RTÉ head of sport says broadcaster does not stop people in the north watching gaelic games
RTÉ is a "32-county broadcaster" and "do not stop people in the north watching gaelic games", its new head of sport has said.
However, Declan McBennett also re-iterated that problems whereby northern viewers cannot access RTÉ because of IP (internet protocol) addresses defaulting to locations in England are not his responsibility.
RTÉ and TG4 programmes are often 'geo-blocked' for northern web users whose devices are incorrectly linked to England.
Mr McBennett has recently taken over from Ryle Nugent, who left RTÉ in June after 24 years.
Last weekend RTÉ said it dealt with "dozens" of complaints from frustrated GAA fans across the north who were left unable to watch a live broadcast of the All-Ireland qualifier between Armagh and Roscommon.
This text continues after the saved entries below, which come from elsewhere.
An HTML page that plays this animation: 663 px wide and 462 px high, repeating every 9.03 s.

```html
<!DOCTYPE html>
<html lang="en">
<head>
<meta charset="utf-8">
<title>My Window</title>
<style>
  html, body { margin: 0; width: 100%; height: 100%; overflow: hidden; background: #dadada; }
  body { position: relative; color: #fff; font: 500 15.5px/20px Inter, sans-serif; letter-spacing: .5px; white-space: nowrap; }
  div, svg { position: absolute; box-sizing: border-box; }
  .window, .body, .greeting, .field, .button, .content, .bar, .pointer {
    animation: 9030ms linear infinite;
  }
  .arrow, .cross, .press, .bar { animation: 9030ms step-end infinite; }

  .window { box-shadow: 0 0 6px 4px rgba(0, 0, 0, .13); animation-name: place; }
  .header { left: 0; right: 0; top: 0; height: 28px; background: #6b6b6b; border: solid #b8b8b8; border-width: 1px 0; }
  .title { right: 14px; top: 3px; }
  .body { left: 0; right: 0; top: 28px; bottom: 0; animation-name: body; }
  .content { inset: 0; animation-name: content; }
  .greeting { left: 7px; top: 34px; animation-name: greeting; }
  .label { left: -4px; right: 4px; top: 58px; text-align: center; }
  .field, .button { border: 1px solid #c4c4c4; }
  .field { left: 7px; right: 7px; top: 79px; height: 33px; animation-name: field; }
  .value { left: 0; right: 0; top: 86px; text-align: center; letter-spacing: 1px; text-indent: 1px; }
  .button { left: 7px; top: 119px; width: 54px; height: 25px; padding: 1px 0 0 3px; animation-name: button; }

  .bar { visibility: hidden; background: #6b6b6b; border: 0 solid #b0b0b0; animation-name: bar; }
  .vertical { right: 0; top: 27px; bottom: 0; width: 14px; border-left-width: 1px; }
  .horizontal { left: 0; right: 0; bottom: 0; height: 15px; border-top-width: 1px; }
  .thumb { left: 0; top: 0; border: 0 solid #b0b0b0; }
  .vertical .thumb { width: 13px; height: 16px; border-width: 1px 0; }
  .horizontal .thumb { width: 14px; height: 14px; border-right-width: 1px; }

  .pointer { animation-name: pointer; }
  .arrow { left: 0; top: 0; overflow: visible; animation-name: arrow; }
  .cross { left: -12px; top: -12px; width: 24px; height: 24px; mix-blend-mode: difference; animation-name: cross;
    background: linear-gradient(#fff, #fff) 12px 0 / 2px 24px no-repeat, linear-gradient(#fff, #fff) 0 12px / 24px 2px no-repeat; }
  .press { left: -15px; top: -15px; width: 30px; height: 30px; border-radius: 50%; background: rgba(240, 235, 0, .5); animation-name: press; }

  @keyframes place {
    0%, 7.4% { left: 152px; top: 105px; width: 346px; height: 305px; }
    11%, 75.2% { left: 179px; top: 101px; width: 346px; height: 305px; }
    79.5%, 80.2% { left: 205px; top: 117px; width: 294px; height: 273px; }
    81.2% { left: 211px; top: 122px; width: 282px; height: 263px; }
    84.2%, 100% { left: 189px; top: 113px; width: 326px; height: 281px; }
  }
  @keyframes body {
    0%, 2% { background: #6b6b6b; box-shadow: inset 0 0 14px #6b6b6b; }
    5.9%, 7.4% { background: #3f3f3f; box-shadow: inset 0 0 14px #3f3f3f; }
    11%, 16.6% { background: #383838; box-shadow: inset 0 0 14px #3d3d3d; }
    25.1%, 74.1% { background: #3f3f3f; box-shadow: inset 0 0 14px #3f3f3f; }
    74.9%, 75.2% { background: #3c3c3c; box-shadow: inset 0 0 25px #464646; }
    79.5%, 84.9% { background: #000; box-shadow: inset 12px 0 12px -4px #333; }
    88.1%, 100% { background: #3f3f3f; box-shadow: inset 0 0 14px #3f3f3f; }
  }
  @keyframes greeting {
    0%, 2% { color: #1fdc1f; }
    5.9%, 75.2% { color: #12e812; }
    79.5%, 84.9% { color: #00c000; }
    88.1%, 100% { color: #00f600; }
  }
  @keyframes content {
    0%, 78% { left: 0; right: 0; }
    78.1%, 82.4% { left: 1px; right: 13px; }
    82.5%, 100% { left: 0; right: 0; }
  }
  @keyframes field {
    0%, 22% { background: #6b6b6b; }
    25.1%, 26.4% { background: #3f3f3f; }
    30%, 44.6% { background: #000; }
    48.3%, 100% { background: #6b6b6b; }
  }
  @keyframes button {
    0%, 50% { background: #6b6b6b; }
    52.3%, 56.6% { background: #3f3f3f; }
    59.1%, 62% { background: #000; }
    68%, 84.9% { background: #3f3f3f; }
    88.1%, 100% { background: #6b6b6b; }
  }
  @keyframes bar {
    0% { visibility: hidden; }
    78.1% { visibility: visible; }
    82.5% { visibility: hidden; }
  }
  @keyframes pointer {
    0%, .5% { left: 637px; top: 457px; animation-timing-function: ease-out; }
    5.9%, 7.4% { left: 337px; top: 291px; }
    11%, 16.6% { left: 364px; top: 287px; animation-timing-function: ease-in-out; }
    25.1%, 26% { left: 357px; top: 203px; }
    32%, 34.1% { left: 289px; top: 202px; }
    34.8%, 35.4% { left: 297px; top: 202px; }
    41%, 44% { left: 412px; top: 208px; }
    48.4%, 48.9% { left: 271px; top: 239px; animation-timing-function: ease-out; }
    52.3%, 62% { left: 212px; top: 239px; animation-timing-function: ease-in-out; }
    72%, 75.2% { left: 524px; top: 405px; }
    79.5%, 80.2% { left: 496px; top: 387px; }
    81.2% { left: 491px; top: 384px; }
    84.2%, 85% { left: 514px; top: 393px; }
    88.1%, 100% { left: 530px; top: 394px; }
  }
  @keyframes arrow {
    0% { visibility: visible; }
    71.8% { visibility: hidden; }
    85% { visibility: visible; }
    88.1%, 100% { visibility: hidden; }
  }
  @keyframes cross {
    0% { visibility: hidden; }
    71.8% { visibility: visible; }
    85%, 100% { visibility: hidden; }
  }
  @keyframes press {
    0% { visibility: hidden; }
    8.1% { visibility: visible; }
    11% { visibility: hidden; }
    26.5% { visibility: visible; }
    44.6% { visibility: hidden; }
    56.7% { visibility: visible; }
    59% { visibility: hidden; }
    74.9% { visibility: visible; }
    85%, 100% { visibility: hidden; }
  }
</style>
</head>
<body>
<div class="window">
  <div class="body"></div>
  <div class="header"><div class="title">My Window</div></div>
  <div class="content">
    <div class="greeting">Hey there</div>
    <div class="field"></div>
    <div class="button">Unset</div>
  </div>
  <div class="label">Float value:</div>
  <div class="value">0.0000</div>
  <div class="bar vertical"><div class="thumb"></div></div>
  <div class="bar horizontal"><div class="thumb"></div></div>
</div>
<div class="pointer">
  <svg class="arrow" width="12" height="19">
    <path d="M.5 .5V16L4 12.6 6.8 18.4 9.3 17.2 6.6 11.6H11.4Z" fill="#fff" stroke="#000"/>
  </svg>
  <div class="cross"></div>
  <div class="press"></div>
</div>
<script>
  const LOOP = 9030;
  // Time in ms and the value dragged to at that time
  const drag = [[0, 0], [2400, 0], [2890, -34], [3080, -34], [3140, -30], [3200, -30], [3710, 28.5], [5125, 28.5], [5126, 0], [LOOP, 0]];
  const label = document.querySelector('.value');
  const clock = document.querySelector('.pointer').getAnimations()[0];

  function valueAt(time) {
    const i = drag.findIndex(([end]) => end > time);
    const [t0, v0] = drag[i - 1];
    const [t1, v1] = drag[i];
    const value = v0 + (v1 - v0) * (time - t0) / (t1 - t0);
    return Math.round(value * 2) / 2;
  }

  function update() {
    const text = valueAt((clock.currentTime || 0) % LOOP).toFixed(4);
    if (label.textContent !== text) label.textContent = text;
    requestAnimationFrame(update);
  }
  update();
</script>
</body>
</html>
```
The match, which was screened online via the RTÉ News Now channel, was unavailable on the RTÉ Player.
In an interview with Gaelic Life newspaper published this week, Mr McBennett said RTÉ gets "a lot of criticism", of which he claimed 10 per cent is "perfectly legitimate".
"We didn't draw up the rights agreement. If you have a UK ISP address then it's going to be blocked to you because that's what technology does," he said.
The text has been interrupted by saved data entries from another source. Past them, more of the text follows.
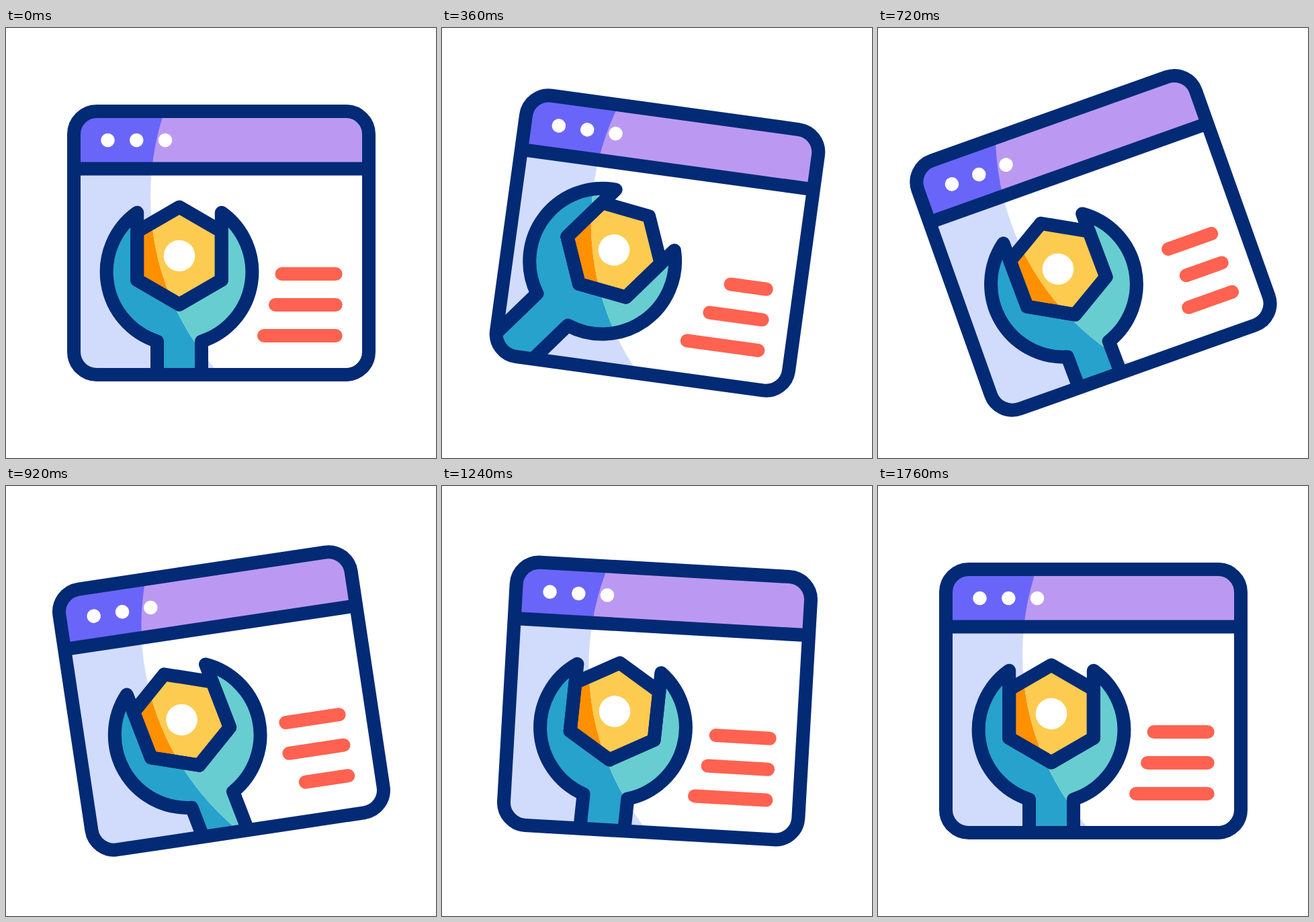
These frames come from a looping animation (640x640 px, 1880 ms). An HTML page:

```html
<!DOCTYPE html>
<html lang="en">
<head>
<meta charset="utf-8">
<title>Browser repair</title>
<style>
  html, body { margin: 0; width: 100%; height: 100%; overflow: hidden; background: #fff; }
  svg { display: block; width: 100%; height: 100%; }
  .ink { fill: none; stroke: #032a75; stroke-width: 20; stroke-linejoin: round; }
  .lines { stroke: #ff6250; stroke-width: 20; stroke-linecap: round; }
</style>
</head>
<body>
<svg viewBox="0 0 640 640">
  <defs>
    <rect id="frame" x="101" y="124" width="439" height="392" rx="34"/>
    <path id="jaw" d="M195.2 274.7V375.2L258 411.5L320.8 375.2V274.7A108.5 108.5 0 0 1 291 466.4V700H225V466.4A108.5 108.5 0 0 1 195.2 274.7Z"/>
    <path id="nut" d="M258 266.5L320.8 302.8V375.2L258 411.5L195.2 375.2V302.8Z"/>
    <clipPath id="inside"><use href="#frame"/></clipPath>
    <clipPath id="lit"><circle cx="608" cy="250" r="393"/></clipPath>
  </defs>
  <g id="win">
    <g clip-path="url(#inside)">
      <!-- shaded side -->
      <path fill="#d1dcfd" d="M101 209H540V516H101Z"/>
      <path fill="#6a65f9" d="M101 124H540V209H101Z"/>
      <g class="spin">
        <use href="#jaw" fill="#27a2cd"/>
        <use href="#nut" fill="#ff9100"/>
      </g>
      <!-- lit side, its edge fixed to the window -->
      <g clip-path="url(#lit)">
        <path fill="#fff" d="M101 209H540V516H101Z"/>
        <path fill="#bb99f2" d="M101 124H540V209H101Z"/>
        <g class="spin">
          <use href="#jaw" fill="#67cdd1"/>
          <use href="#nut" fill="#fdcb50"/>
        </g>
      </g>
      <g class="spin ink">
        <use href="#jaw"/>
        <use href="#nut"/>
      </g>
      <g fill="#fff">
        <circle cx="258" cy="339" r="23.3"/>
        <circle cx="151.5" cy="167" r="10.3"/>
        <circle cx="194.3" cy="167" r="10.3"/>
        <circle cx="237" cy="167" r="10.3"/>
      </g>
      <g class="lines">
        <line x2="490.7" y1="366" y2="366"/>
        <line x2="490.7" y1="412" y2="412"/>
        <line x2="490.7" y1="458" y2="458"/>
      </g>
    </g>
    <g class="ink">
      <path d="M101 209.5H540"/>
      <use href="#frame"/>
    </g>
  </g>
</svg>
<script>
  const LOOP = 1880, STEP = 40, LAST = 1760;
  // keys: [time, degrees]
  const tilt = [[0, 0], [416, 8.2], [432, 8.2], [750, -20.3], [1118, 6.3], [1420, -2.1], [1680, 0]];
  const turn = [[135, 0], [515, 60], [815, -20], [1112, 6], [1420, -2.5], [1760, 0]];
  // left end, shrink amount, time of the shortest length
  const bars = [[410.5, 33, 478], [401, 38.5, 628], [384, 47.5, 838]];
  const HALF = 410;

  const win = document.getElementById('win');
  const spins = document.querySelectorAll('.spin');
  const lines = document.querySelectorAll('.lines line');

  const smooth = p => {
    p = Math.min(1, Math.max(0, p));
    return p * p * (3 - 2 * p);
  };

  function sample(keys, t) {
    let v = keys[0][1];
    for (let i = 1; i < keys.length; i++) {
      const [t0, v0] = keys[i - 1], [t1, v1] = keys[i];
      if (t >= t0) v = v0 + (v1 - v0) * smooth((t - t0) / (t1 - t0));
    }
    return v;
  }

  function draw(now) {
    const t = Math.min(LAST, Math.floor(now % LOOP / STEP) * STEP);
    win.setAttribute('transform', `rotate(${sample(tilt, t)} 320 320)`);
    spins.forEach(s => s.setAttribute('transform', `rotate(${sample(turn, t)} 258 339)`));
    bars.forEach(([x, shrink, peak], i) =>
      lines[i].setAttribute('x1', x + shrink * smooth(1 - Math.abs(t - peak) / HALF)));
  }

  const start = performance.now();
  function tick() {
    draw(performance.now() - start);
    requestAnimationFrame(tick);
  }
  tick();
</script>
</body>
</html>
```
"I want as many people as possible in the 32 counties to see as much gaelic games as possible.
"I understand their frustration, I share their frustration. The issue, however, is not RTÉ geo-blocking, the issue is your internet service provider recognising you as being from a particular jurisdiction."
Asked whether RTÉ has the power to lift restrictions on GAA content, Mr McBennett replied: "No, because the UK rights are held by Sky and we have to operate within the terms of the contract."
Mr McBennett, who is from Co Monaghan but now lives in Armagh, said that GAA coverage could only be increased through a combination of contracts and technology.
"We are the national broadcaster and the national broadcaster, to our minds, is 32 counties.
"We have to work towards finding a contractual situation...and then a technology solution which allows us to get as much gaelic games coverage to as many people as possible across the island," he added.
In 2015, a briefing report from Ofcom, the communications regulator, was provided to members of the assembly's enterprise, trade and investment committee, which was exploring the possibility of seeking a separate IP address for the north.
The Ofcom report said this would be "inefficient and costly" and queried whether such a service would always be accurate.